Expanding Child Care for Student Parents and Training Pathways for Early Childhood Educators

The NGA Center in partnership with Education Strategy Group held a virtual action lab focused on expanding access to and affordability of childcare for student parents and the development of quality training pathways for early childhood educators.

Access to affordable, quality childcare and early learning has become an increasing challenge for parents seeking to access education and workforce opportunities. This problem has been exacerbated by the shortage of early childhood and childcare workers. To support states in tackling these challenges, the National Governors Association Center for Best Practices (NGA Center), in partnership with Education Strategy Group (ESG), held a virtual action lab focused on expanding access to and affordability of childcare for student parents and the development of quality training pathways for early childhood educators. This event was the last in a series of State Equitable Recovery Coalition action labs, supported by the Siemens Foundation, which brought together state teams and national experts in a workshop setting to focus on actions state leaders could take to address these issues. Eleven state cross-agency teams came together for this learning opportunity–including Governors’ policy advisors, health and human services agency staff, postsecondary education leaders and workforce agency staff. In this learning space, state teams were able to hear from their peers and national experts about how they might address this critical access and workforce issue.

The first day of the action lab focused on analyzing innovative models from three states, as well as learning insights from national experts on early childhood development, prekindergarten through grade 12, and postsecondary education. A speaker from Minnesota presented attendees with information on their Postsecondary Child Care Grant, which provides financial assistance to students who have children 12 and under as well as helps to pay for child care while pursuing a postsecondary education, among other benefits. The speaker walked state teams through the program’s background and the unique aspects and allocation of funding for the project.  Presenters from North Dakota shared updates for their ongoing work based around strengthening early childhood care. Through House Bill’s 1416 & 1466, North Dakota established an “early childhood” division within their Department of Health and Human Services to support state child care workforce needs, created an early childhood grant to help fund established best practices that are at least four-years old, and allowed for grant funds to be put towards resources for classrooms. Following those updates, the North Dakota presenters provided an overview of their partnership with The Hunt Institute, who helped the state better analyze their data and make informed policy decisions moving forward. Some of the results of that work can be found here. The final state to present was Oklahoma, which provided a walkthrough on their innovative model of non-traditional hour care and their budding innovations in the childcare sector, including a childcare best practices database that is under development with national partners.

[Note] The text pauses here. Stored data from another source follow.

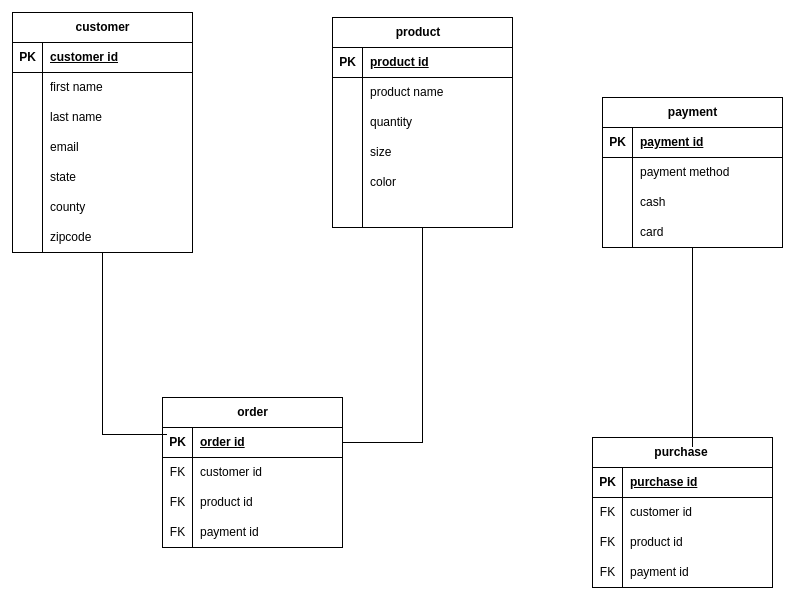
<!DOCTYPE html>
<html lang="en">
<head>
<meta charset="utf-8">
<title>Order entity relationship diagram</title>
<style>
:root { --paper: #fff; --ink: #000; --row: 30px; }
* { box-sizing: border-box; margin: 0; padding: 0; }
html, body { width: 795px; height: 600px; overflow: hidden; background: var(--paper); }
.diagram {
  position: relative; width: 795px; height: 600px; overflow: hidden;
  background: var(--paper); color: var(--ink);
  font: 12px/29px "Liberation Sans", Arial, Helvetica, sans-serif;
}
.entity { position: absolute; width: 181px; border: 1px solid var(--ink); background: var(--paper); }
.entity h2 { height: var(--row); border-bottom: 1px solid var(--ink); font-size: 12px; font-weight: 700; line-height: 29px; text-align: center; }
.fields { list-style: none; }
.fields li { display: grid; grid-template-columns: 30px 1fr; height: var(--row); }
.fields li:last-child { height: 29px; }
.fields .primary { border-bottom: 1px solid var(--ink); font-weight: 700; }
.primary .name { text-decoration: underline; }
.key { border-right: 1px solid var(--ink); text-align: center; }
.name { padding-left: 7px; white-space: nowrap; }
.customer { left: 12px; top: 12px; }
.product { left: 332px; top: 17px; }
.product h2 { padding-right: 9px; }
.payment { left: 602px; top: 97px; }
.order { left: 162px; top: 397px; }
.purchase { left: 592px; top: 437px; }
.purchase h2 { padding-right: 3px; }
.relations { position: absolute; inset: 0; fill: none; stroke: var(--ink); stroke-width: 1; shape-rendering: crispEdges; }
</style>
</head>
<body>
<main class="diagram">
  <section class="entity customer">
    <h2>customer</h2>
    <ul class="fields">
      <li class="primary"><span class="key">PK</span><span class="name">customer id</span></li>
      <li><span class="key"></span><span class="name">first name</span></li>
      <li><span class="key"></span><span class="name">last name</span></li>
      <li><span class="key"></span><span class="name">email</span></li>
      <li><span class="key"></span><span class="name">state</span></li>
      <li><span class="key"></span><span class="name">county</span></li>
      <li><span class="key"></span><span class="name">zipcode</span></li>
    </ul>
  </section>

  <section class="entity product">
    <h2>product</h2>
    <ul class="fields">
      <li class="primary"><span class="key">PK</span><span class="name">product id</span></li>
      <li><span class="key"></span><span class="name">product name</span></li>
      <li><span class="key"></span><span class="name">quantity</span></li>
      <li><span class="key"></span><span class="name">size</span></li>
      <li><span class="key"></span><span class="name">color</span></li>
      <li><span class="key"></span><span class="name"></span></li>
    </ul>
  </section>

  <section class="entity payment">
    <h2>payment</h2>
    <ul class="fields">
      <li class="primary"><span class="key">PK</span><span class="name">payment id</span></li>
      <li><span class="key"></span><span class="name">payment method</span></li>
      <li><span class="key"></span><span class="name">cash</span></li>
      <li><span class="key"></span><span class="name">card</span></li>
    </ul>
  </section>

  <section class="entity order">
    <h2>order</h2>
    <ul class="fields">
      <li class="primary"><span class="key">PK</span><span class="name">order id</span></li>
      <li><span class="key">FK</span><span class="name">customer id</span></li>
      <li><span class="key">FK</span><span class="name">product id</span></li>
      <li><span class="key">FK</span><span class="name">payment id</span></li>
    </ul>
  </section>

  <section class="entity purchase">
    <h2>purchase</h2>
    <ul class="fields">
      <li class="primary"><span class="key">PK</span><span class="name">purchase id</span></li>
      <li><span class="key">FK</span><span class="name">customer id</span></li>
      <li><span class="key">FK</span><span class="name">product id</span></li>
      <li><span class="key">FK</span><span class="name">payment id</span></li>
    </ul>
  </section>

  <svg class="relations" width="795" height="600" viewBox="0 0 795 600" aria-hidden="true">
    <polyline points="102.5,252 102.5,434.5 167,434.5"/>
    <polyline points="422.5,227 422.5,442.5 342,442.5"/>
    <line x1="692.5" y1="247" x2="692.5" y2="447"/>
  </svg>
</main>
</body>
</html>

In addition to discussing promising state models, attendees also learned about research from two key national research organizations–Bipartisan Policy Center (BPC) and The Education Trust. BPC walked attendees through their recently released Early Head Start Child Care Partnerships Roadmap and accompanying report, which addresses how Early Head Start Child Care Partnerships can help increase access to holistic, high-quality infant and toddler care for more children. The session engaged state leaders in a conversation about policy options available to them to develop and enhance these critical partnerships. The Education Trust presenters then followed up with a deep dive into two of their resources focused on childcare access for student parent populations: For Student Parents, The Biggest Hurdles to A Higher Education are Costs and Finding Child Care and Many Determined College Students Are Also Dedicated Parents: A Preview of the Student Parent Affordability Report. These resources include key state metrics in these fields, data highlights, and a set of recommendations to combat these problems.

The National Database of Childcare Prices (NDCP) is a new,  comprehensive federal source of information on childcare prices at the county level in the United States. The NDCP offers childcare price data by childcare provider type and age of children (ages 0-12). Childcare prices are presented for the most recent year of data collection, 2018, as well as adjusted for inflation to estimate 2022 costs. Visit here to download the data and view interactive maps.

This event was part of a continuing effort to support Governors’ offices in state planning and program development connected to expanding childcare access and affordability while also investing in quality training pathways for early childhood educators. Several NGA Center policy teams continue to work with and across a range of state constituencies to map resources and identify areas of improvement within this space.

This article was developed by Charles Schonberger, NGA Center for Best Practices. For more information on Governors’ child care efforts please contact communications@nga.org.